[[ Data shown open ]]

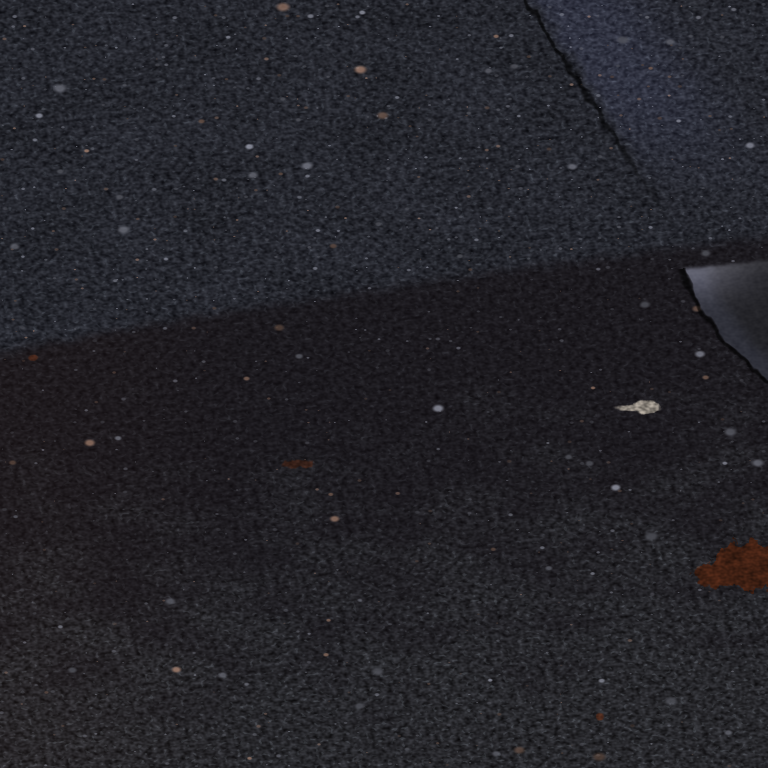
Reproduce this texture procedurally as a three.js fragment shader.

```glsl
// Worn dark asphalt: a bluish coarse upper course meets a damp, darker one.
// Layered gradient noise makes the grain, jittered cells the mineral glints;
// curved distance bounds place the seam, crack, smooth patch, stone and rust.
#define GRAIN_SCALE 120.0
#define GRAIN_CONTRAST 0.125
#define GLINT_CHANCE 0.24
#define EDGE 0.0025
#define COARSE_COLOR vec3(0.143, 0.149, 0.176)
#define DAMP_COLOR vec3(0.106, 0.098, 0.116)
#define DRY_COLOR vec3(0.150, 0.151, 0.166)
#define BLUE_COLOR vec3(0.185, 0.195, 0.250)
#define RUST_COLOR vec3(0.250, 0.125, 0.075)
#define STONE_COLOR vec3(0.600, 0.570, 0.530)

varying vec2 vUv;

vec3 hash3(vec2 p) {
  vec3 q = fract(vec3(p.xyx) * vec3(0.1031, 0.1030, 0.0973));
  q += dot(q, q.yxz + 33.33);
  return fract((q.xxy + q.yzz) * q.zyx);
}

float cornerRamp(vec2 cell, vec2 offset) {
  float a = 6.2832 * hash3(cell).x;
  return dot(vec2(cos(a), sin(a)), offset);
}

// Gradient noise, roughly -0.7 to 0.7
float noise(vec2 p) {
  vec2 i = floor(p), f = fract(p);
  vec2 u = f * f * f * (f * (f * 6.0 - 15.0) + 10.0);
  vec2 e = vec2(1.0, 0.0);
  return mix(mix(cornerRamp(i, f), cornerRamp(i + e, f - e), u.x),
             mix(cornerRamp(i + e.yx, f - e.yx), cornerRamp(i + 1.0, f - 1.0), u.x), u.y);
}

float fbm(vec2 p) {
  float sum = 0.0, amp = 0.6;
  for (int i = 0; i < 3; i++) {
    sum += amp * noise(p);
    p = p * 2.03 + 17.7;
    amp *= 0.5;
  }
  return sum;
}

// Coverage of an ellipse with a ragged rim
float blob(vec2 p, vec2 center, vec2 radius, float ragged) {
  float d = length((p - center) / radius) - 1.0 + ragged * fbm(p * 75.0);
  float w = EDGE / min(radius.x, radius.y);
  return 1.0 - smoothstep(-0.5 * w, 0.5 * w, d);
}

// One jittered chip per cell: rgb tint and coverage
vec4 chips(vec2 p, float scale, float chance) {
  vec2 q = p * scale, cell = floor(q);
  vec3 h = hash3(cell + 5.0), k = hash3(cell + 91.0);
  vec2 d = (fract(q) - mix(vec2(0.25), vec2(0.75), h.xy)) * vec2(0.75, 1.15);
  float r = mix(0.07, 0.20, k.x * k.x);
  float cover = (1.0 - smoothstep(r * 0.4, r * 1.3, length(d))) * step(h.z, chance);
  vec3 tint = mix(vec3(0.52, 0.53, 0.58), vec3(0.55, 0.43, 0.37), step(0.68, k.y));
  return vec4(tint * mix(0.6, 1.25, k.z * k.z), cover);
}

void main() {
  vec2 p = vUv;
  float wobble = fbm(p * 35.0);

  // Regions
  float seamY = 0.540 + 0.185 * p.x - 0.035 * p.x * p.x + 0.010 * wobble;
  float coarse = smoothstep(-0.010, 0.012, p.y - seamY);
  float crackX = 0.684 + 0.65 * (1.0 - p.y) + 0.018 * wobble;
  float crackD = p.x - crackX;
  float drop = max(0.645 - p.y, 0.0);
  float patchD = p.x - (0.890 + 0.35 * drop + 3.2 * drop * drop + 0.012 * wobble);
  float topD = 0.650 + 0.10 * (p.x - 0.89) + 0.003 * wobble - p.y;
  float smoothPatch = smoothstep(-EDGE, EDGE, patchD) * smoothstep(-0.004, 0.004, topD);

  // Base tones
  float clumps = fbm(p * vec2(9.0, 20.0) + 3.0);
  float dry = smoothstep(0.50, 0.02, p.y - 0.13 * (p.x - 0.5) + 0.38 * clumps);
  vec3 damp = mix(DAMP_COLOR, DRY_COLOR, dry);
  damp += vec3(0.012, 0.003, -0.002) * (1.0 - smoothstep(0.0, 0.4, p.x));
  vec3 upper = COARSE_COLOR * (1.0 + 0.25 * clumps);
  float blue = smoothstep(0.0, 0.025, crackD) * (1.0 - smoothstep(0.07, 0.22, crackD));
  upper = mix(upper, BLUE_COLOR, blue * smoothstep(0.72, 0.90, p.y));
  vec3 color = mix(damp, upper, coarse);

  // Grain, slanted and flattened by the viewing angle
  vec2 g = vec2(p.x + 0.25 * p.y, p.y - 0.12 * p.x) * GRAIN_SCALE * vec2(0.9, 1.3);
  float grain = noise(g) + 0.75 * noise(g * 1.9 + 31.0);
  float strength = mix(mix(0.45, 0.95, dry), 0.85, coarse);
  color += GRAIN_CONTRAST * strength * grain * vec3(0.93, 0.97, 1.05);
  float fleck = smoothstep(0.18, 0.5, noise(g * 1.45 + 73.0));
  color += fleck * mix(0.035 + 0.045 * dry, 0.055, coarse) * vec3(0.9, 1.0, 1.06);

  // Mineral glints
  vec4 fine = chips(p + 0.37, 76.0, GLINT_CHANCE * mix(0.6, 1.0, coarse));
  vec4 bold = chips(p, 29.0, GLINT_CHANCE * 0.45);
  color = mix(color, fine.rgb, fine.a * mix(0.40, 0.55, coarse));
  color = mix(color, bold.rgb, bold.a * 0.75);

  // Cracked edge of the blue surface
  float crack = 1.0 - smoothstep(0.001, 0.006, abs(crackD));
  color *= 1.0 - 0.65 * crack * smoothstep(0.66, 0.92, p.y);

  // Smooth patch with a pale corner and dark rim
  vec3 sheen = mix(vec3(0.135, 0.135, 0.152), vec3(0.18, 0.185, 0.22),
                   1.0 - smoothstep(0.015, 0.05, patchD));
  float pale = exp(-dot((p - vec2(0.91, 0.642)) * vec2(16.0, 32.0),
                        (p - vec2(0.91, 0.642)) * vec2(16.0, 32.0)));
  sheen += pale * vec3(0.16, 0.16, 0.18) + 0.03 * grain;
  sheen += 0.05 * (1.0 - smoothstep(0.0, 0.025, topD));
  color = mix(color, sheen, smoothPatch);
  float rim = (1.0 - smoothstep(0.001, 0.006, abs(patchD + 0.003))) * step(0.0, topD);
  color *= 1.0 - 0.65 * rim;

  // Rust stains and pale stone
  vec3 rust = RUST_COLOR * (1.0 + 0.45 * grain + 0.5 * wobble);
  float stain = max(blob(p, vec2(0.985, 0.263), vec2(0.062, 0.030), 0.7),
                    blob(p, vec2(0.940, 0.252), vec2(0.036, 0.016), 0.7));
  color = mix(color, rust, stain);
  color = mix(color, rust, 0.65 * blob(p, vec2(0.388, 0.396), vec2(0.019, 0.005), 1.3));
  color = mix(color, rust * 1.4, 0.8 * blob(p, vec2(0.781, 0.066), vec2(0.005), 0.6));
  color = mix(color, rust * 1.2, 0.7 * blob(p, vec2(0.043, 0.534), vec2(0.006, 0.004), 0.6));
  float stone = max(blob(p, vec2(0.842, 0.470), vec2(0.018, 0.009), 0.5),
                    blob(p, vec2(0.822, 0.469), vec2(0.018, 0.004), 0.5));
  color = mix(color, STONE_COLOR * (1.0 + 0.5 * grain), stone * 0.9);

  gl_FragColor = vec4(clamp(color, 0.0, 1.0), 1.0);
}
```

[[ Data shown closed ]]

## Exercise
Word for word, reproduce all the data, but not the pictures.

## Response
Reproduce this texture procedurally as a three.js fragment shader.

```glsl
// Worn dark asphalt: a bluish coarse upper course meets a damp, darker one.
// Layered gradient noise makes the grain, jittered cells the mineral glints;
// curved distance bounds place the seam, crack, smooth patch, stone and rust.
#define GRAIN_SCALE 120.0
#define GRAIN_CONTRAST 0.125
#define GLINT_CHANCE 0.24
#define EDGE 0.0025
#define COARSE_COLOR vec3(0.143, 0.149, 0.176)
#define DAMP_COLOR vec3(0.106, 0.098, 0.116)
#define DRY_COLOR vec3(0.150, 0.151, 0.166)
#define BLUE_COLOR vec3(0.185, 0.195, 0.250)
#define RUST_COLOR vec3(0.250, 0.125, 0.075)
#define STONE_COLOR vec3(0.600, 0.570, 0.530)

varying vec2 vUv;

vec3 hash3(vec2 p) {
  vec3 q = fract(vec3(p.xyx) * vec3(0.1031, 0.1030, 0.0973));
  q += dot(q, q.yxz + 33.33);
  return fract((q.xxy + q.yzz) * q.zyx);
}

float cornerRamp(vec2 cell, vec2 offset) {
  float a = 6.2832 * hash3(cell).x;
  return dot(vec2(cos(a), sin(a)), offset);
}

// Gradient noise, roughly -0.7 to 0.7
float noise(vec2 p) {
  vec2 i = floor(p), f = fract(p);
  vec2 u = f * f * f * (f * (f * 6.0 - 15.0) + 10.0);
  vec2 e = vec2(1.0, 0.0);
  return mix(mix(cornerRamp(i, f), cornerRamp(i + e, f - e), u.x),
             mix(cornerRamp(i + e.yx, f - e.yx), cornerRamp(i + 1.0, f - 1.0), u.x), u.y);
}

float fbm(vec2 p) {
  float sum = 0.0, amp = 0.6;
  for (int i = 0; i < 3; i++) {
    sum += amp * noise(p);
    p = p * 2.03 + 17.7;
    amp *= 0.5;
  }
  return sum;
}

// Coverage of an ellipse with a ragged rim
float blob(vec2 p, vec2 center, vec2 radius, float ragged) {
  float d = length((p - center) / radius) - 1.0 + ragged * fbm(p * 75.0);
  float w = EDGE / min(radius.x, radius.y);
  return 1.0 - smoothstep(-0.5 * w, 0.5 * w, d);
}

// One jittered chip per cell: rgb tint and coverage
vec4 chips(vec2 p, float scale, float chance) {
  vec2 q = p * scale, cell = floor(q);
  vec3 h = hash3(cell + 5.0), k = hash3(cell + 91.0);
  vec2 d = (fract(q) - mix(vec2(0.25), vec2(0.75), h.xy)) * vec2(0.75, 1.15);
  float r = mix(0.07, 0.20, k.x * k.x);
  float cover = (1.0 - smoothstep(r * 0.4, r * 1.3, length(d))) * step(h.z, chance);
  vec3 tint = mix(vec3(0.52, 0.53, 0.58), vec3(0.55, 0.43, 0.37), step(0.68, k.y));
  return vec4(tint * mix(0.6, 1.25, k.z * k.z), cover);
}

void main() {
  vec2 p = vUv;
  float wobble = fbm(p * 35.0);

  // Regions
  float seamY = 0.540 + 0.185 * p.x - 0.035 * p.x * p.x + 0.010 * wobble;
  float coarse = smoothstep(-0.010, 0.012, p.y - seamY);
  float crackX = 0.684 + 0.65 * (1.0 - p.y) + 0.018 * wobble;
  float crackD = p.x - crackX;
  float drop = max(0.645 - p.y, 0.0);
  float patchD = p.x - (0.890 + 0.35 * drop + 3.2 * drop * drop + 0.012 * wobble);
  float topD = 0.650 + 0.10 * (p.x - 0.89) + 0.003 * wobble - p.y;
  float smoothPatch = smoothstep(-EDGE, EDGE, patchD) * smoothstep(-0.004, 0.004, topD);

  // Base tones
  float clumps = fbm(p * vec2(9.0, 20.0) + 3.0);
  float dry = smoothstep(0.50, 0.02, p.y - 0.13 * (p.x - 0.5) + 0.38 * clumps);
  vec3 damp = mix(DAMP_COLOR, DRY_COLOR, dry);
  damp += vec3(0.012, 0.003, -0.002) * (1.0 - smoothstep(0.0, 0.4, p.x));
  vec3 upper = COARSE_COLOR * (1.0 + 0.25 * clumps);
  float blue = smoothstep(0.0, 0.025, crackD) * (1.0 - smoothstep(0.07, 0.22, crackD));
  upper = mix(upper, BLUE_COLOR, blue * smoothstep(0.72, 0.90, p.y));
  vec3 color = mix(damp, upper, coarse);

  // Grain, slanted and flattened by the viewing angle
  vec2 g = vec2(p.x + 0.25 * p.y, p.y - 0.12 * p.x) * GRAIN_SCALE * vec2(0.9, 1.3);
  float grain = noise(g) + 0.75 * noise(g * 1.9 + 31.0);
  float strength = mix(mix(0.45, 0.95, dry), 0.85, coarse);
  color += GRAIN_CONTRAST * strength * grain * vec3(0.93, 0.97, 1.05);
  float fleck = smoothstep(0.18, 0.5, noise(g * 1.45 + 73.0));
  color += fleck * mix(0.035 + 0.045 * dry, 0.055, coarse) * vec3(0.9, 1.0, 1.06);

  // Mineral glints
  vec4 fine = chips(p + 0.37, 76.0, GLINT_CHANCE * mix(0.6, 1.0, coarse));
  vec4 bold = chips(p, 29.0, GLINT_CHANCE * 0.45);
  color = mix(color, fine.rgb, fine.a * mix(0.40, 0.55, coarse));
  color = mix(color, bold.rgb, bold.a * 0.75);

  // Cracked edge of the blue surface
  float crack = 1.0 - smoothstep(0.001, 0.006, abs(crackD));
  color *= 1.0 - 0.65 * crack * smoothstep(0.66, 0.92, p.y);

  // Smooth patch with a pale corner and dark rim
  vec3 sheen = mix(vec3(0.135, 0.135, 0.152), vec3(0.18, 0.185, 0.22),
                   1.0 - smoothstep(0.015, 0.05, patchD));
  float pale = exp(-dot((p - vec2(0.91, 0.642)) * vec2(16.0, 32.0),
                        (p - vec2(0.91, 0.642)) * vec2(16.0, 32.0)));
  sheen += pale * vec3(0.16, 0.16, 0.18) + 0.03 * grain;
  sheen += 0.05 * (1.0 - smoothstep(0.0, 0.025, topD));
  color = mix(color, sheen, smoothPatch);
  float rim = (1.0 - smoothstep(0.001, 0.006, abs(patchD + 0.003))) * step(0.0, topD);
  color *= 1.0 - 0.65 * rim;

  // Rust stains and pale stone
  vec3 rust = RUST_COLOR * (1.0 + 0.45 * grain + 0.5 * wobble);
  float stain = max(blob(p, vec2(0.985, 0.263), vec2(0.062, 0.030), 0.7),
                    blob(p, vec2(0.940, 0.252), vec2(0.036, 0.016), 0.7));
  color = mix(color, rust, stain);
  color = mix(color, rust, 0.65 * blob(p, vec2(0.388, 0.396), vec2(0.019, 0.005), 1.3));
  color = mix(color, rust * 1.4, 0.8 * blob(p, vec2(0.781, 0.066), vec2(0.005), 0.6));
  color = mix(color, rust * 1.2, 0.7 * blob(p, vec2(0.043, 0.534), vec2(0.006, 0.004), 0.6));
  float stone = max(blob(p, vec2(0.842, 0.470), vec2(0.018, 0.009), 0.5),
                    blob(p, vec2(0.822, 0.469), vec2(0.018, 0.004), 0.5));
  color = mix(color, STONE_COLOR * (1.0 + 0.5 * grain), stone * 0.9);

  gl_FragColor = vec4(clamp(color, 0.0, 1.0), 1.0);
}
```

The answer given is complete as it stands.